+++ WORKING DATA

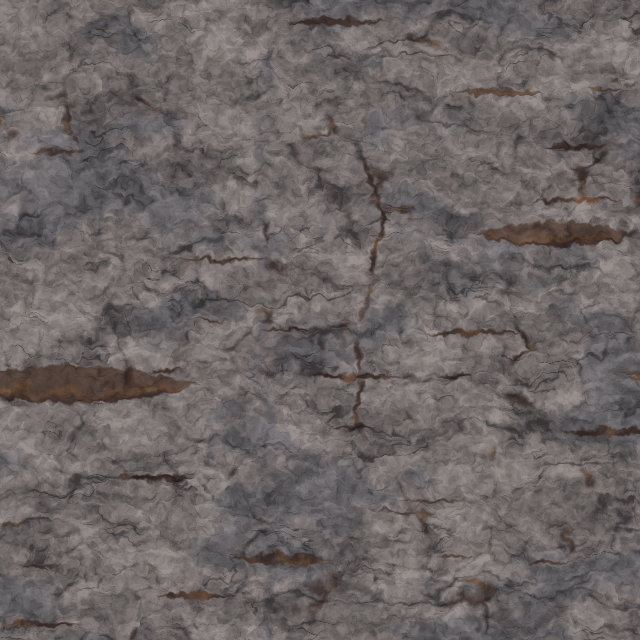
A Shadertoy shader for this texture:

```glsl
// Weathered grey rock face: warm stone facets, slate patches, dark seams and rust.
// Warped gradient noise gives the mottling, Voronoi cells the facets and broken
// cracks, and scattered lens shapes plus a wandering fracture carry the rust.

const vec3 SHADOW = vec3(0.225, 0.208, 0.215);
const vec3 STONE = vec3(0.560, 0.527, 0.517);
const vec3 SLATE = vec3(0.330, 0.325, 0.345);
const vec3 RUST_DARK = vec3(0.200, 0.140, 0.125);
const vec3 RUST_BROWN = vec3(0.315, 0.240, 0.205);
const vec3 RUST_ORANGE = vec3(0.400, 0.260, 0.155);
const float BASE_TONE = 0.71;
const float MOTTLE = 0.38;
const float GRAIN = 0.30;
const float FACET_CONTRAST = 0.18;
const float CRACK_DEPTH = 0.34;
const float SEAM_DEPTH = 0.42;
const float WARP = 0.022;

vec2 hash2(vec2 p) {
    vec3 q = fract(p.xyx * vec3(0.1031, 0.1030, 0.0973));
    q += dot(q, q.yzx + 33.33);
    return fract((q.xx + q.yz) * q.zy);
}

float cornerSlope(vec2 cell, vec2 offset) {
    float angle = 6.2832 * hash2(cell).x;
    return dot(vec2(cos(angle), sin(angle)), offset);
}

float gradientNoise(vec2 p) {
    vec2 i = floor(p), f = p - i, e = vec2(1.0, 0.0);
    vec2 u = f * f * f * (f * (f * 6.0 - 15.0) + 10.0);
    float low = mix(cornerSlope(i, f), cornerSlope(i + e, f - e), u.x);
    float high = mix(cornerSlope(i + e.yx, f - e.yx), cornerSlope(i + 1.0, f - 1.0), u.x);
    return mix(low, high, u.y);
}

float fbm(vec2 p, int octaves) {
    float sum = 0.0, amp = 1.0;
    for (int i = 0; i < octaves; i++, amp *= 0.56) {
        sum += amp * gradientNoise(p);
        p = mat2(1.6, 1.2, -1.2, 1.6) * p + 17.3;
    }
    return sum;
}

// x: gap to the neighbouring facet, y: random tone of the facet
vec2 facets(vec2 p) {
    float near = 9.0, second = 9.0, tone = 0.0;
    for (int k = 0; k < 9; k++) {
        vec2 cell = floor(p) + vec2(k % 3 - 1, k / 3 - 1);
        float d = length(cell + hash2(cell + 41.0) - p);
        if (d < near) tone = hash2(cell + 87.0).y;
        second = min(second, max(near, d));
        near = min(near, d);
    }
    return vec2(second - near, tone);
}

// x: coverage of flat rust lenses, y: height inside the lens from -1 to 1
vec2 rustLenses(vec2 p, vec2 grid, float chance, float thickness, float seed) {
    vec2 result = vec2(0.0);
    for (int k = 0; k < 9; k++) {
        vec2 cell = floor(p * grid) + vec2(k % 3 - 1, k / 3 - 1);
        if (hash2(cell + seed + 113.0).x > chance) continue;
        vec2 shape = hash2(cell + seed + 57.0);
        vec2 d = p - (cell + 0.2 + 0.6 * hash2(cell + seed)) / grid;
        float halfLength = (0.12 + 0.30 * shape.x * shape.x) / grid.x, along = d.x / halfLength;
        float halfHeight = halfLength * thickness * (0.5 + shape.y) * (1.0 - along * along);
        float cover = smoothstep(0.0025, -0.0025, abs(d.y) - halfHeight);
        if (cover > result.x) result = vec2(cover, clamp(d.y / max(halfHeight, 0.001), -1.0, 1.0));
    }
    return result;
}

// Distance to a jagged, mostly upright fracture
float fracture(vec2 p, float x) {
    float bend = 0.06 * gradientNoise(vec2(p.y * 3.5, x * 31.0));
    return abs(p.x - x - bend - 0.03 * gradientNoise(vec2(p.y * 13.0, x * 57.0)));
}

void mainImage(out vec4 fragColor, in vec2 fragCoord) {
    vec2 uv = fragCoord / iResolution.y;
    vec2 rough = uv + 0.008 * vec2(fbm(uv * 45.0, 3), fbm(uv * 45.0 + 23.0, 3));
    vec2 p = rough + WARP * vec2(fbm(uv * 10.0, 3), fbm(uv * 10.0 + 63.0, 3));
    // Stone tone: broad mottling, grain, and facets at four sizes with broken cracks
    float mottle = fbm(p * vec2(10.0, 17.0) + 5.0, 5);
    float grain = fbm(rough * vec2(60.0, 78.0), 3);
    float tone = BASE_TONE + MOTTLE * mottle + GRAIN * grain, veins = 0.0;
    vec2 scale = vec2(9.0, 13.0);
    for (int i = 0; i < 4; i++, scale *= 2.1) {
        vec2 facet = facets(p * scale + float(i) * 19.0);
        float crack = smoothstep(0.17, 0.0, facet.x);
        float broken = smoothstep(0.0, 0.35, fbm(uv * (9.0 + 7.0 * float(i)) + 29.0, 3));
        tone += FACET_CONTRAST * (facet.y - 0.5) - CRACK_DEPTH * crack * broken / (1.0 + 0.5 * float(i));
        if (i == 0) veins = crack;
    }
    // Long bedding seams and short flat streaks
    float seam = smoothstep(0.10, 0.0, abs(fbm(p * vec2(2.6, 10.0) + 11.0, 3)));
    seam *= smoothstep(0.0, 0.35, fbm(uv * vec2(4.0, 7.0) + 71.0, 3));
    float dash = smoothstep(0.09, 0.0, abs(fbm(p * vec2(8.0, 24.0) + 47.0, 3)));
    dash *= smoothstep(0.08, 0.4, fbm(uv * vec2(9.0, 15.0) + 83.0, 3));
    tone -= SEAM_DEPTH * max(seam, dash);
    vec3 color = mix(SHADOW, STONE, clamp(tone, 0.05, 1.12));
    // Cool slate patches and a soft grey fracture
    float patches = smoothstep(0.06, 0.36, fbm(p * vec2(3.4, 6.5) + 37.0, 6));
    float greyCrack = smoothstep(0.016, 0.002, fracture(p, 0.42)) * smoothstep(-0.3, 0.2, mottle);
    color = mix(color, SLATE * (0.55 + 0.68 * tone), 0.66 * max(patches, greyCrack));
    // Rust: thin streaks, a few broad stains, one broken fracture and sparse veins
    vec2 streak = rustLenses(rough, vec2(5.0, 11.0), 0.42, 0.085, 7.0);
    vec2 stain = rustLenses(rough, vec2(2.0, 4.0), 0.40, 0.11, 151.0);
    float rustCrack = smoothstep(0.007, 0.001, fracture(rough, 0.58)) * smoothstep(-0.2, 0.1, fbm(uv * 13.0 + 3.7, 2));
    rustCrack *= smoothstep(0.28, 0.36, uv.y) * smoothstep(0.92, 0.84, uv.y);
    float rustVein = veins * smoothstep(0.30, 0.50, fbm(uv * 8.0 + 91.0, 3));
    float hue = fbm(rough * vec2(18.0, 30.0) + 53.0, 4);
    vec3 rust = mix(RUST_DARK, RUST_BROWN, smoothstep(-0.2, 0.4, hue));
    rust = mix(rust, RUST_ORANGE, 0.7 * smoothstep(0.15, 0.5, hue));
    vec3 stainColor = mix(RUST_BROWN, RUST_ORANGE, 0.7 * smoothstep(0.1, -0.6, stain.y + hue));
    stainColor = mix(stainColor, RUST_DARK, smoothstep(-0.45, -0.95, stain.y + 0.4 * hue));
    float light = 0.68 + 0.45 * tone;
    color = mix(color, stainColor * light, 0.82 * stain.x);
    color = mix(color, rust * light, 0.85 * max(max(streak.x, rustCrack), 0.8 * rustVein));
    fragColor = vec4(color, 1.0);
}
```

++++++

● PROBLEM
Every line of the records above where the string "patches" is found should be copied.

● TASK SOLUTION
// Weathered grey rock face: warm stone facets, slate patches, dark seams and rust.
    // Cool slate patches and a soft grey fracture
    float patches = smoothstep(0.06, 0.36, fbm(p * vec2(3.4, 6.5) + 37.0, 6));
    color = mix(color, SLATE * (0.55 + 0.68 * tone), 0.66 * max(patches, greyCrack));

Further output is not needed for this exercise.